Assignment »
Scan the records and identify every line in which the string "icon" occurs, then return those lines.

Dataset »
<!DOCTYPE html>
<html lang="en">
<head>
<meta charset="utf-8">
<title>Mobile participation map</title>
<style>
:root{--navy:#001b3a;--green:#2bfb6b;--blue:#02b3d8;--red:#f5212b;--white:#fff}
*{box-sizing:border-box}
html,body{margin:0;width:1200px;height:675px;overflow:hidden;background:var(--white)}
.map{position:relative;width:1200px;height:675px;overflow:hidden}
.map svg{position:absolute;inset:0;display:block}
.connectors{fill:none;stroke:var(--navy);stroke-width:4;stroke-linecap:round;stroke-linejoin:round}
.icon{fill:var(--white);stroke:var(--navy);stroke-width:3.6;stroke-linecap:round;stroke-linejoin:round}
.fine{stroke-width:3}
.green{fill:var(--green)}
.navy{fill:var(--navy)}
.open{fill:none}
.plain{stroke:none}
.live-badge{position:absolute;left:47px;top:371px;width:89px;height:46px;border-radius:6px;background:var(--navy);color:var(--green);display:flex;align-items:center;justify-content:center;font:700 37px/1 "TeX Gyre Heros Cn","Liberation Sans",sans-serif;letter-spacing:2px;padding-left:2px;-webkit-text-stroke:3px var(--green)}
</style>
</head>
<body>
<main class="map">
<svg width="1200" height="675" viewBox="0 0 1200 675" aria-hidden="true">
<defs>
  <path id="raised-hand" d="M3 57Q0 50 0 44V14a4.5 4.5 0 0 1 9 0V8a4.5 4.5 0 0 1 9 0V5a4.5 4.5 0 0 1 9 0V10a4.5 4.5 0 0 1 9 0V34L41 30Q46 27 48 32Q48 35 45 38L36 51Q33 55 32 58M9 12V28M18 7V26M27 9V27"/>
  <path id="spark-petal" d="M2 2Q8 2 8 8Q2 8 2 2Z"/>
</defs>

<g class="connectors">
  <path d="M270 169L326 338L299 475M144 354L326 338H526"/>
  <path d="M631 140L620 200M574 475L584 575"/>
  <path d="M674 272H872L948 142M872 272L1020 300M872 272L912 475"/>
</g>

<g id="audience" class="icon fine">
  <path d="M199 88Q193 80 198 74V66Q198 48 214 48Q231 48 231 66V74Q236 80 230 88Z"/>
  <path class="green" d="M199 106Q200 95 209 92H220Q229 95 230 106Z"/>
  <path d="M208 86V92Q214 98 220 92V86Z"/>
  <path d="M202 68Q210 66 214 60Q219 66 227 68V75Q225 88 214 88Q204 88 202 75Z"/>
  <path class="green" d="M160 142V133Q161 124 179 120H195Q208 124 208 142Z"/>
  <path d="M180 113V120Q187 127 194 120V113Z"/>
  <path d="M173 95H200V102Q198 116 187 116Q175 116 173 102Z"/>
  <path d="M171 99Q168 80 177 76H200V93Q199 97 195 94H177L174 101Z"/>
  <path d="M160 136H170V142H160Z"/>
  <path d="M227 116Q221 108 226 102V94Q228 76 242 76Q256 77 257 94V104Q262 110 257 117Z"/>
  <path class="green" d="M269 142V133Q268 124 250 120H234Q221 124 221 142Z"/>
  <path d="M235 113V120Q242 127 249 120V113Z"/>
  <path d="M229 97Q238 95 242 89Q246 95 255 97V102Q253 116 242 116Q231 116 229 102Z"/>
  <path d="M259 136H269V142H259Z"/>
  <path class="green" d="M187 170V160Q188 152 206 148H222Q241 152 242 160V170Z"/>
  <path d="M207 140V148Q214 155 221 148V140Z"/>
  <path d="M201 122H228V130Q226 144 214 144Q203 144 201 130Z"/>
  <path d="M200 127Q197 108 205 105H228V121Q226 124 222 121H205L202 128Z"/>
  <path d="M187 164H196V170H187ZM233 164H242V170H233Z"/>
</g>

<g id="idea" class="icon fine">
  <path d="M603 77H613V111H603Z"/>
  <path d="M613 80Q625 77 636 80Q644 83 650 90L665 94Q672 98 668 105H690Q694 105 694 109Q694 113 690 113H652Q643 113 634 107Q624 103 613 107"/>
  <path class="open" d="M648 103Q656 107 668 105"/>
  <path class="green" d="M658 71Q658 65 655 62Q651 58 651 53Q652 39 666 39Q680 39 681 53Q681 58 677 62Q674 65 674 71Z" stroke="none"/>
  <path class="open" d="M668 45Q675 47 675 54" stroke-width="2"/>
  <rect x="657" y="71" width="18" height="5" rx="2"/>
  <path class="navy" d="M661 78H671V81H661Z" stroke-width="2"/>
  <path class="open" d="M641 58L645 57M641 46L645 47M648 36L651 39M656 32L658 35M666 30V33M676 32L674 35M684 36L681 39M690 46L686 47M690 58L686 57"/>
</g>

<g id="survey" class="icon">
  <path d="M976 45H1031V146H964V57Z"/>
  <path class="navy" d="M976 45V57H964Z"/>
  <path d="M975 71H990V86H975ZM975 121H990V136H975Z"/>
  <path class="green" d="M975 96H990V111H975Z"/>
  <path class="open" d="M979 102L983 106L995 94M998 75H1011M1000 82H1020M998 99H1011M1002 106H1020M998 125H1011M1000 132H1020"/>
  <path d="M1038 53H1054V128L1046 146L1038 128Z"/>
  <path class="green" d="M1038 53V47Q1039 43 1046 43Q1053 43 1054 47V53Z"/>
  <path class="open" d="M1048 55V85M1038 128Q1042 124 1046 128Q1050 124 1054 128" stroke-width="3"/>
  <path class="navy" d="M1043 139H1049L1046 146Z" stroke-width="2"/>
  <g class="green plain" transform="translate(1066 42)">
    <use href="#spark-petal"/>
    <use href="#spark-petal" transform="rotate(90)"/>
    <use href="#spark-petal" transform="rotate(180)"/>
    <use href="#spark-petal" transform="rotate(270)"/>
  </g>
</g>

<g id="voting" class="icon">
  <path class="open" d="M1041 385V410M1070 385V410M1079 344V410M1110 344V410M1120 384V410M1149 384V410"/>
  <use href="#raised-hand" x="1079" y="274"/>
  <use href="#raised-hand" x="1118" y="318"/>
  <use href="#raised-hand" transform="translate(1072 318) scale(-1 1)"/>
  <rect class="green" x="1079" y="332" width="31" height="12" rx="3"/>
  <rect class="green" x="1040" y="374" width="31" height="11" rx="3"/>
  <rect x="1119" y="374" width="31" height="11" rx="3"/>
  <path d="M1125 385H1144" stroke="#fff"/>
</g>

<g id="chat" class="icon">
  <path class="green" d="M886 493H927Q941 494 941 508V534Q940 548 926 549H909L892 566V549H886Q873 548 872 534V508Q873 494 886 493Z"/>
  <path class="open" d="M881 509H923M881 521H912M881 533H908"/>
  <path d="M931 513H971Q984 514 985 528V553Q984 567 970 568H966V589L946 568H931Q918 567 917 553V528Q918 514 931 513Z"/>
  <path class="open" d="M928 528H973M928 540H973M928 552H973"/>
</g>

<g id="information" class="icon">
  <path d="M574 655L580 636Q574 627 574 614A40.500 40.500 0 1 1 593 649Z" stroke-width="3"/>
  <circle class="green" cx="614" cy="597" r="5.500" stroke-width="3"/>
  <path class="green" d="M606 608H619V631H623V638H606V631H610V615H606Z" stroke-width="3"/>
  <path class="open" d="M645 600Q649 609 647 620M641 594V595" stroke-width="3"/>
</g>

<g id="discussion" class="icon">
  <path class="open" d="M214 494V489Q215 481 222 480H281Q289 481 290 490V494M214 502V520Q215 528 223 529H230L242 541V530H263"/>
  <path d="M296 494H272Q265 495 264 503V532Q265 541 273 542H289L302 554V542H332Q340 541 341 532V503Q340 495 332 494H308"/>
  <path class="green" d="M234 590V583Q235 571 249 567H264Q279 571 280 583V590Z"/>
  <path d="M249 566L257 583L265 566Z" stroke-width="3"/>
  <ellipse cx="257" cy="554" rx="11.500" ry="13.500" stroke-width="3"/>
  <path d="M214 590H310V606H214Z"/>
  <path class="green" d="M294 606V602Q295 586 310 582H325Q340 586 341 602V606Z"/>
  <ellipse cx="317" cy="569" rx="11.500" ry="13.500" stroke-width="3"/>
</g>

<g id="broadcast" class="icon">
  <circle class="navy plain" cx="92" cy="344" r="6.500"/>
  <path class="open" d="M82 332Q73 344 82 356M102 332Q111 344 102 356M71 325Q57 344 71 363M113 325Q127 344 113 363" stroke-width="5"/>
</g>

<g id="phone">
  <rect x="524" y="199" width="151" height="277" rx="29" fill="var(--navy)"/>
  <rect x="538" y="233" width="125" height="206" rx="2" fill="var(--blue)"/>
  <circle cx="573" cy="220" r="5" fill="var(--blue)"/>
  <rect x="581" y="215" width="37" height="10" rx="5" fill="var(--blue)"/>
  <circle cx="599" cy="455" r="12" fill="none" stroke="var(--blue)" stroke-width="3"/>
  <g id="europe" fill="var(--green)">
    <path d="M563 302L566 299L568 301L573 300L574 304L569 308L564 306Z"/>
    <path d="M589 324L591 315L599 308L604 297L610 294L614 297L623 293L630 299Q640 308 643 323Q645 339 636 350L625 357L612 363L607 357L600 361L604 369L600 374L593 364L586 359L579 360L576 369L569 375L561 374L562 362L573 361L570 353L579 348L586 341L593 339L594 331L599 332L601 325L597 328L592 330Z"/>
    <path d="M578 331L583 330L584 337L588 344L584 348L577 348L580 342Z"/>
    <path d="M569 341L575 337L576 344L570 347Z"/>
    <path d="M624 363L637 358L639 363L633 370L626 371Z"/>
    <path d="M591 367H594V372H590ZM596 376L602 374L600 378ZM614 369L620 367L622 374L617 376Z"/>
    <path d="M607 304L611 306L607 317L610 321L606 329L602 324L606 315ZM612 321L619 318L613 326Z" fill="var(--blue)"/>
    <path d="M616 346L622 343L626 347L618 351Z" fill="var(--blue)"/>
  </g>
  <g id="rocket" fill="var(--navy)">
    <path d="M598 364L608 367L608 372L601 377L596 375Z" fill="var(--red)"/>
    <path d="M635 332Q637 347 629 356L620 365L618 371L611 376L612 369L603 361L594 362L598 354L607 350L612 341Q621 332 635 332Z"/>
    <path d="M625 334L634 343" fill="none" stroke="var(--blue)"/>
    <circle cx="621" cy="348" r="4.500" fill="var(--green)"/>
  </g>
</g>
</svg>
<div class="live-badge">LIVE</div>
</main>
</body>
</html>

Task output »
.icon{fill:var(--white);stroke:var(--navy);stroke-width:3.6;stroke-linecap:round;stroke-linejoin:round}
<g id="audience" class="icon fine">
<g id="idea" class="icon fine">
<g id="survey" class="icon">
<g id="voting" class="icon">
<g id="chat" class="icon">
<g id="information" class="icon">
<g id="discussion" class="icon">
<g id="broadcast" class="icon">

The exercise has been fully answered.